■ What to work on ■
Among the entries below, count the lines with "body" in them and state the total without comment.

■ Input records ■
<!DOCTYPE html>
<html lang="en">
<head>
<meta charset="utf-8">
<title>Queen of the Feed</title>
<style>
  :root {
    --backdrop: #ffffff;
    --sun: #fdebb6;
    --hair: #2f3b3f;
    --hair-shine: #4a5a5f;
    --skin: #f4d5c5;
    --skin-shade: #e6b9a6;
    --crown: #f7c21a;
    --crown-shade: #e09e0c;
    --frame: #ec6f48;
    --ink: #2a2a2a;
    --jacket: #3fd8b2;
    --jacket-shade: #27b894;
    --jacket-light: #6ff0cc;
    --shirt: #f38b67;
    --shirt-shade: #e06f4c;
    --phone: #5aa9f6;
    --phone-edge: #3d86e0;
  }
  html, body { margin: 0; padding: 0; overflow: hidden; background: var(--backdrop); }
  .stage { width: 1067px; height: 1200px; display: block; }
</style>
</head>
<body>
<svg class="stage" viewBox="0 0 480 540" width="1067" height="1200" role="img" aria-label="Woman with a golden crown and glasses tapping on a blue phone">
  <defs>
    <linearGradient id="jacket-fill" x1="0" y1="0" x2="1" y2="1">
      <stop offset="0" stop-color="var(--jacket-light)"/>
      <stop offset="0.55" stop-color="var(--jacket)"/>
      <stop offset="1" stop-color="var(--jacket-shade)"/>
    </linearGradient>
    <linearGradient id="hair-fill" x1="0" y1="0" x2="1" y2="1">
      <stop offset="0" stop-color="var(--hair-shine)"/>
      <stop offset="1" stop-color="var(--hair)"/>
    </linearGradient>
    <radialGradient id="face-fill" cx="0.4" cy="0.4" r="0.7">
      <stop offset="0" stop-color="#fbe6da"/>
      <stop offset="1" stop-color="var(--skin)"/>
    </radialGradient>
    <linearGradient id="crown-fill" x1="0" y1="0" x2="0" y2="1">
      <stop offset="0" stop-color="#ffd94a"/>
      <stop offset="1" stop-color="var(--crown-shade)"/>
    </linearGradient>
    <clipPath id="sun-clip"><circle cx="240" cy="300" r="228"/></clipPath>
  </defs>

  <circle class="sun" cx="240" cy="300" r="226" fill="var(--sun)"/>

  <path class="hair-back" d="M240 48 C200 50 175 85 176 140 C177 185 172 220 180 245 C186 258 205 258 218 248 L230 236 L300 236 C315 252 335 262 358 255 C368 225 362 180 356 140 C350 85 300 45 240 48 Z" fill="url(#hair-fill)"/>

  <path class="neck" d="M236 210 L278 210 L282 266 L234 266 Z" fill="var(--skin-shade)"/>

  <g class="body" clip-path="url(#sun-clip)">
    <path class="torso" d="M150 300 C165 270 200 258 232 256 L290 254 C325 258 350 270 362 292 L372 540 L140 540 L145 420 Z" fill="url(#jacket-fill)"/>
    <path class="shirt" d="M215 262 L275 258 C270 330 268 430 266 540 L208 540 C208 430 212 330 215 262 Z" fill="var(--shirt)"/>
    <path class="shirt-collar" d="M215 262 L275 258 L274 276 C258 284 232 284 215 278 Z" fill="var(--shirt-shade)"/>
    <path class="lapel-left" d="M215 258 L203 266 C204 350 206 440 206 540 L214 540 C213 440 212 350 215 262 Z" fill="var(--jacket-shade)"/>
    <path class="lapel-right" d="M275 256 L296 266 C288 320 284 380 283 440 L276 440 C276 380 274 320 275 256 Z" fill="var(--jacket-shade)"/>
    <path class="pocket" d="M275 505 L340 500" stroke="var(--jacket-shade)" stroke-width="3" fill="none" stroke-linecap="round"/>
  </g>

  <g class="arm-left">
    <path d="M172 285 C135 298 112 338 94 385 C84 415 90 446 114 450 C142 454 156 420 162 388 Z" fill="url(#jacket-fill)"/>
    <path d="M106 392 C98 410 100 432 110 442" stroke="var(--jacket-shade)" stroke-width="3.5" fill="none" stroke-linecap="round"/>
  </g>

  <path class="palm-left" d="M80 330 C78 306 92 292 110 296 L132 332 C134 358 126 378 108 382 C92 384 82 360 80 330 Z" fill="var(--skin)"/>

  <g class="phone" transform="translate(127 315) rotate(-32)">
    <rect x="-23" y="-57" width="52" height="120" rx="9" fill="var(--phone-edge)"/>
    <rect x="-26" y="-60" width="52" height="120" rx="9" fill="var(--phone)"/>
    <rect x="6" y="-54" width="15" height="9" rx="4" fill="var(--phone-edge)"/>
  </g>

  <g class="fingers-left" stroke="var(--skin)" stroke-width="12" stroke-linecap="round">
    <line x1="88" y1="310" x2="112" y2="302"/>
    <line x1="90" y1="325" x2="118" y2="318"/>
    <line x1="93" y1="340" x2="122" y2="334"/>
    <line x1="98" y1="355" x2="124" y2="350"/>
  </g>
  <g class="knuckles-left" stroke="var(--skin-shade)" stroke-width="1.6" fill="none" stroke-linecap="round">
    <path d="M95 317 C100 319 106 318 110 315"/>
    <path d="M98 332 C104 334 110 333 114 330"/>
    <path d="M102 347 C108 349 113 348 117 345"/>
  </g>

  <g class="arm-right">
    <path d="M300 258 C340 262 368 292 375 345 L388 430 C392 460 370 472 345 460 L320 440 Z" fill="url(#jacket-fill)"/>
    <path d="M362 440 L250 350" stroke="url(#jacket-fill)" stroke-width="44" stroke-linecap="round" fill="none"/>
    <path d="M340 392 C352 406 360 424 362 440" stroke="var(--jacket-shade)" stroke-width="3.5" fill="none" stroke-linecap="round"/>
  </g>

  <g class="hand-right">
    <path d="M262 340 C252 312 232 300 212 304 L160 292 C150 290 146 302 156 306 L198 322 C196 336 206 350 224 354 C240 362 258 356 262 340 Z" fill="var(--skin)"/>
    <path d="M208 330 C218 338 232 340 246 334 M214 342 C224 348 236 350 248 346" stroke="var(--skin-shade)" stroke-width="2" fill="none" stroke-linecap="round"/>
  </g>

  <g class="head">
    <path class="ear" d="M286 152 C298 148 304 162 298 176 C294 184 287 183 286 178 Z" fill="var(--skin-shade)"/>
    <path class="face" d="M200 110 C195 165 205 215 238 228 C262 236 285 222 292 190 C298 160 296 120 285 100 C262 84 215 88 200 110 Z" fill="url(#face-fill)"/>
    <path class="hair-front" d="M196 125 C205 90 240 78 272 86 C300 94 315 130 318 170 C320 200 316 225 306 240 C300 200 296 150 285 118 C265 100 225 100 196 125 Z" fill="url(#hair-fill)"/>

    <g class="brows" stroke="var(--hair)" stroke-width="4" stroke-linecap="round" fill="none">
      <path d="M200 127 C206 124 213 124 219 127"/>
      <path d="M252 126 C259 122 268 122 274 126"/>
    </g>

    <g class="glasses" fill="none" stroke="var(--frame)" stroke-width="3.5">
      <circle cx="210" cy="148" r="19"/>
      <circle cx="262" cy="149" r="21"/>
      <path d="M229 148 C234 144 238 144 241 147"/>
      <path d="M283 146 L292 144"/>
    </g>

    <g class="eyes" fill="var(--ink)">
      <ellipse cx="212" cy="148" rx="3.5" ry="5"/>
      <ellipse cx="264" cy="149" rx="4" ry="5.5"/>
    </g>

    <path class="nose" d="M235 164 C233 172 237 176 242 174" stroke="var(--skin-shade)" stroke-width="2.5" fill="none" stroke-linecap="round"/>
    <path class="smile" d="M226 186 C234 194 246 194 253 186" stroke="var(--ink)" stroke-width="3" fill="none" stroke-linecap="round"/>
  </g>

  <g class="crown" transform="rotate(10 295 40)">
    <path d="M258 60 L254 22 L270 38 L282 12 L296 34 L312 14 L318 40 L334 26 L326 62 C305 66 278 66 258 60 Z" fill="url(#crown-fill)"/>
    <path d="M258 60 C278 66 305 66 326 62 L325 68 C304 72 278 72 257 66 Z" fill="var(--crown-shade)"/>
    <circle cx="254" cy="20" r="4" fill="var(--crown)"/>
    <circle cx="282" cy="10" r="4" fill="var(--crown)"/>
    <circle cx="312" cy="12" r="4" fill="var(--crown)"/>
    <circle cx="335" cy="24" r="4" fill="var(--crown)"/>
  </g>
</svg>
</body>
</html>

■ Output below ■
4